• About this exercise: Omit the pictures and reproduce the rest of the listing exactly.

==================================================

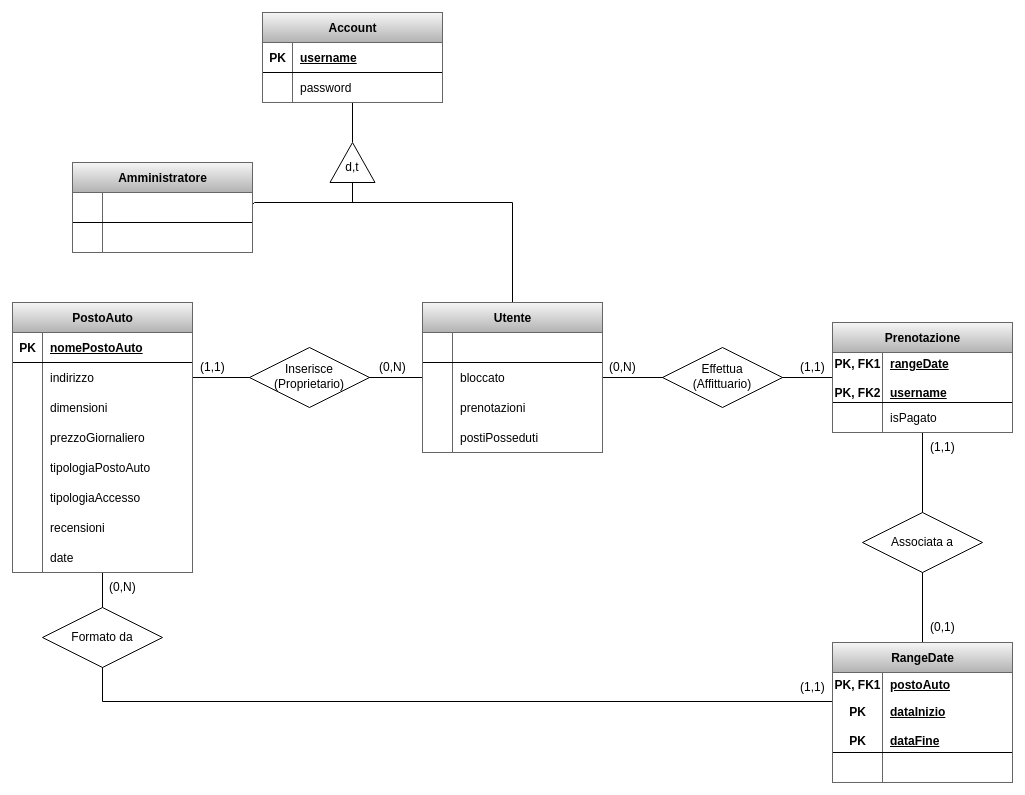
<!DOCTYPE html>
<html lang="it">
<head>
<meta charset="utf-8">
<title>Schema entità-relazioni</title>
<style>
:root {
  --paper: #ffffff;
  --ink: #000000;
  --frame: #666666;
  --head-light: #f5f5f5;
  --head-dark: #b3b3b3;
}
* { box-sizing: border-box; margin: 0; padding: 0; }
html, body { width: 1025px; height: 795px; overflow: hidden; background: var(--paper); }
.diagram {
  position: relative; width: 1025px; height: 795px;
  font: 12px/14px "Liberation Sans", Arial, sans-serif; color: var(--ink);
}
.connectors { position: absolute; left: 0; top: 0; fill: none; stroke: var(--ink); stroke-width: 1; }
.connectors .shape { fill: var(--paper); }

.entity {
  position: absolute; width: 181px; --key: 30px;
  border: 1px solid var(--frame); background: var(--paper);
}
.entity.wide-key { --key: 50px; }
.entity h2 {
  display: flex; align-items: center; justify-content: center; height: 30px;
  font-size: 12px; font-weight: bold;
  border-bottom: 1px solid var(--frame);
  background: linear-gradient(var(--head-light), var(--head-dark));
}
.row { display: grid; grid-template-columns: var(--key) 1fr; height: 30px; white-space: nowrap; }
.row:last-child { height: 29px; }
.row > * { display: flex; align-items: center; }
.row .key { justify-content: center; font-weight: bold; border-right: 1px solid var(--frame); }
.row .field { padding-left: 7px; }
.row.primary .field { font-weight: bold; text-decoration: underline; }
.row.divider { border-bottom: 1px solid var(--ink); }

.booking .first { height: 21px; }
.booking .second { height: 29px; }
.booking .second > * { padding-top: 9px; }
.range .first { height: 23px; }
.range .second { height: 32px; }
.range .third { height: 25px; }
.range .third > * { padding-top: 2px; }

.relation {
  position: absolute; width: 120px; height: 60px;
  display: flex; align-items: center; justify-content: center;
  text-align: center; line-height: 15px;
}
.cardinality { position: absolute; white-space: nowrap; }
.inheritance { position: absolute; left: 330px; top: 160px; width: 44px; text-align: center; }
</style>
</head>
<body>
<main class="diagram">
  <svg class="connectors" width="1025" height="795" viewBox="0 0 1025 795" aria-hidden="true">
    <defs><polygon id="diamond" points="0,-30 60,0 0,30 -60,0"/></defs>
    <polyline points="352.5,102 352.5,142"/>
    <polyline points="352.5,182 352.5,202.5"/>
    <polyline points="253,204 254.5,202.5 512.5,202.5 512.5,302"/>
    <polyline points="193,377.5 422,377.5"/>
    <polyline points="603,377.5 832,377.5"/>
    <polyline points="922.5,432 922.5,642"/>
    <polyline points="102.5,572 102.5,701.5 832,701.5"/>
    <polygon class="shape" points="352.5,142.5 375,182.5 330,182.5"/>
    <use class="shape" href="#diamond" x="309.5" y="377.5"/>
    <use class="shape" href="#diamond" x="722.5" y="377.5"/>
    <use class="shape" href="#diamond" x="922.5" y="542.5"/>
    <use class="shape" href="#diamond" x="102.5" y="637.5"/>
  </svg>

  <section class="entity" style="left:262px;top:12px">
    <h2>Account</h2>
    <div class="row primary divider"><span class="key">PK</span><span class="field">username</span></div>
    <div class="row"><span class="key"></span><span class="field">password</span></div>
  </section>

  <section class="entity" style="left:72px;top:162px">
    <h2>Amministratore</h2>
    <div class="row divider"><span class="key"></span><span class="field"></span></div>
    <div class="row"><span class="key"></span><span class="field"></span></div>
  </section>

  <section class="entity" style="left:12px;top:302px">
    <h2>PostoAuto</h2>
    <div class="row primary divider"><span class="key">PK</span><span class="field">nomePostoAuto</span></div>
    <div class="row"><span class="key"></span><span class="field">indirizzo</span></div>
    <div class="row"><span class="key"></span><span class="field">dimensioni</span></div>
    <div class="row"><span class="key"></span><span class="field">prezzoGiornaliero</span></div>
    <div class="row"><span class="key"></span><span class="field">tipologiaPostoAuto</span></div>
    <div class="row"><span class="key"></span><span class="field">tipologiaAccesso</span></div>
    <div class="row"><span class="key"></span><span class="field">recensioni</span></div>
    <div class="row"><span class="key"></span><span class="field">date</span></div>
  </section>

  <section class="entity" style="left:422px;top:302px">
    <h2>Utente</h2>
    <div class="row divider"><span class="key"></span><span class="field"></span></div>
    <div class="row"><span class="key"></span><span class="field">bloccato</span></div>
    <div class="row"><span class="key"></span><span class="field">prenotazioni</span></div>
    <div class="row"><span class="key"></span><span class="field">postiPosseduti</span></div>
  </section>

  <section class="entity wide-key booking" style="left:832px;top:322px">
    <h2>Prenotazione</h2>
    <div class="row primary first"><span class="key">PK, FK1</span><span class="field">rangeDate</span></div>
    <div class="row primary second divider"><span class="key">PK, FK2</span><span class="field">username</span></div>
    <div class="row"><span class="key"></span><span class="field">isPagato</span></div>
  </section>

  <section class="entity wide-key range" style="left:832px;top:642px">
    <h2>RangeDate</h2>
    <div class="row primary first"><span class="key">PK, FK1</span><span class="field">postoAuto</span></div>
    <div class="row primary second"><span class="key">PK</span><span class="field">dataInizio</span></div>
    <div class="row primary third divider"><span class="key">PK</span><span class="field">dataFine</span></div>
    <div class="row"><span class="key"></span><span class="field"></span></div>
  </section>

  <p class="inheritance">d,t</p>
  <p class="relation" style="left:249px;top:347px">Inserisce<br>(Proprietario)</p>
  <p class="relation" style="left:662px;top:347px">Effettua<br>(Affittuario)</p>
  <p class="relation" style="left:862px;top:512px">Associata a</p>
  <p class="relation" style="left:42px;top:607px">Formato da</p>

  <span class="cardinality" style="left:200px;top:360px">(1,1)</span>
  <span class="cardinality" style="left:379px;top:360px">(0,N)</span>
  <span class="cardinality" style="left:609px;top:360px">(0,N)</span>
  <span class="cardinality" style="left:800px;top:360px">(1,1)</span>
  <span class="cardinality" style="left:930px;top:440px">(1,1)</span>
  <span class="cardinality" style="left:930px;top:620px">(0,1)</span>
  <span class="cardinality" style="left:800px;top:680px">(1,1)</span>
  <span class="cardinality" style="left:109px;top:580px">(0,N)</span>
</main>
</body>
</html>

==================================================

• Solution to the problem:
<!DOCTYPE html>
<html lang="it">
<head>
<meta charset="utf-8">
<title>Schema entità-relazioni</title>
<style>
:root {
  --paper: #ffffff;
  --ink: #000000;
  --frame: #666666;
  --head-light: #f5f5f5;
  --head-dark: #b3b3b3;
}
* { box-sizing: border-box; margin: 0; padding: 0; }
html, body { width: 1025px; height: 795px; overflow: hidden; background: var(--paper); }
.diagram {
  position: relative; width: 1025px; height: 795px;
  font: 12px/14px "Liberation Sans", Arial, sans-serif; color: var(--ink);
}
.connectors { position: absolute; left: 0; top: 0; fill: none; stroke: var(--ink); stroke-width: 1; }
.connectors .shape { fill: var(--paper); }

.entity {
  position: absolute; width: 181px; --key: 30px;
  border: 1px solid var(--frame); background: var(--paper);
}
.entity.wide-key { --key: 50px; }
.entity h2 {
  display: flex; align-items: center; justify-content: center; height: 30px;
  font-size: 12px; font-weight: bold;
  border-bottom: 1px solid var(--frame);
  background: linear-gradient(var(--head-light), var(--head-dark));
}
.row { display: grid; grid-template-columns: var(--key) 1fr; height: 30px; white-space: nowrap; }
.row:last-child { height: 29px; }
.row > * { display: flex; align-items: center; }
.row .key { justify-content: center; font-weight: bold; border-right: 1px solid var(--frame); }
.row .field { padding-left: 7px; }
.row.primary .field { font-weight: bold; text-decoration: underline; }
.row.divider { border-bottom: 1px solid var(--ink); }

.booking .first { height: 21px; }
.booking .second { height: 29px; }
.booking .second > * { padding-top: 9px; }
.range .first { height: 23px; }
.range .second { height: 32px; }
.range .third { height: 25px; }
.range .third > * { padding-top: 2px; }

.relation {
  position: absolute; width: 120px; height: 60px;
  display: flex; align-items: center; justify-content: center;
  text-align: center; line-height: 15px;
}
.cardinality { position: absolute; white-space: nowrap; }
.inheritance { position: absolute; left: 330px; top: 160px; width: 44px; text-align: center; }
</style>
</head>
<body>
<main class="diagram">
  <svg class="connectors" width="1025" height="795" viewBox="0 0 1025 795" aria-hidden="true">
    <defs><polygon id="diamond" points="0,-30 60,0 0,30 -60,0"/></defs>
    <polyline points="352.5,102 352.5,142"/>
    <polyline points="352.5,182 352.5,202.5"/>
    <polyline points="253,204 254.5,202.5 512.5,202.5 512.5,302"/>
    <polyline points="193,377.5 422,377.5"/>
    <polyline points="603,377.5 832,377.5"/>
    <polyline points="922.5,432 922.5,642"/>
    <polyline points="102.5,572 102.5,701.5 832,701.5"/>
    <polygon class="shape" points="352.5,142.5 375,182.5 330,182.5"/>
    <use class="shape" href="#diamond" x="309.5" y="377.5"/>
    <use class="shape" href="#diamond" x="722.5" y="377.5"/>
    <use class="shape" href="#diamond" x="922.5" y="542.5"/>
    <use class="shape" href="#diamond" x="102.5" y="637.5"/>
  </svg>

  <section class="entity" style="left:262px;top:12px">
    <h2>Account</h2>
    <div class="row primary divider"><span class="key">PK</span><span class="field">username</span></div>
    <div class="row"><span class="key"></span><span class="field">password</span></div>
  </section>

  <section class="entity" style="left:72px;top:162px">
    <h2>Amministratore</h2>
    <div class="row divider"><span class="key"></span><span class="field"></span></div>
    <div class="row"><span class="key"></span><span class="field"></span></div>
  </section>

  <section class="entity" style="left:12px;top:302px">
    <h2>PostoAuto</h2>
    <div class="row primary divider"><span class="key">PK</span><span class="field">nomePostoAuto</span></div>
    <div class="row"><span class="key"></span><span class="field">indirizzo</span></div>
    <div class="row"><span class="key"></span><span class="field">dimensioni</span></div>
    <div class="row"><span class="key"></span><span class="field">prezzoGiornaliero</span></div>
    <div class="row"><span class="key"></span><span class="field">tipologiaPostoAuto</span></div>
    <div class="row"><span class="key"></span><span class="field">tipologiaAccesso</span></div>
    <div class="row"><span class="key"></span><span class="field">recensioni</span></div>
    <div class="row"><span class="key"></span><span class="field">date</span></div>
  </section>

  <section class="entity" style="left:422px;top:302px">
    <h2>Utente</h2>
    <div class="row divider"><span class="key"></span><span class="field"></span></div>
    <div class="row"><span class="key"></span><span class="field">bloccato</span></div>
    <div class="row"><span class="key"></span><span class="field">prenotazioni</span></div>
    <div class="row"><span class="key"></span><span class="field">postiPosseduti</span></div>
  </section>

  <section class="entity wide-key booking" style="left:832px;top:322px">
    <h2>Prenotazione</h2>
    <div class="row primary first"><span class="key">PK, FK1</span><span class="field">rangeDate</span></div>
    <div class="row primary second divider"><span class="key">PK, FK2</span><span class="field">username</span></div>
    <div class="row"><span class="key"></span><span class="field">isPagato</span></div>
  </section>

  <section class="entity wide-key range" style="left:832px;top:642px">
    <h2>RangeDate</h2>
    <div class="row primary first"><span class="key">PK, FK1</span><span class="field">postoAuto</span></div>
    <div class="row primary second"><span class="key">PK</span><span class="field">dataInizio</span></div>
    <div class="row primary third divider"><span class="key">PK</span><span class="field">dataFine</span></div>
    <div class="row"><span class="key"></span><span class="field"></span></div>
  </section>

  <p class="inheritance">d,t</p>
  <p class="relation" style="left:249px;top:347px">Inserisce<br>(Proprietario)</p>
  <p class="relation" style="left:662px;top:347px">Effettua<br>(Affittuario)</p>
  <p class="relation" style="left:862px;top:512px">Associata a</p>
  <p class="relation" style="left:42px;top:607px">Formato da</p>

  <span class="cardinality" style="left:200px;top:360px">(1,1)</span>
  <span class="cardinality" style="left:379px;top:360px">(0,N)</span>
  <span class="cardinality" style="left:609px;top:360px">(0,N)</span>
  <span class="cardinality" style="left:800px;top:360px">(1,1)</span>
  <span class="cardinality" style="left:930px;top:440px">(1,1)</span>
  <span class="cardinality" style="left:930px;top:620px">(0,1)</span>
  <span class="cardinality" style="left:800px;top:680px">(1,1)</span>
  <span class="cardinality" style="left:109px;top:580px">(0,N)</span>
</main>
</body>
</html>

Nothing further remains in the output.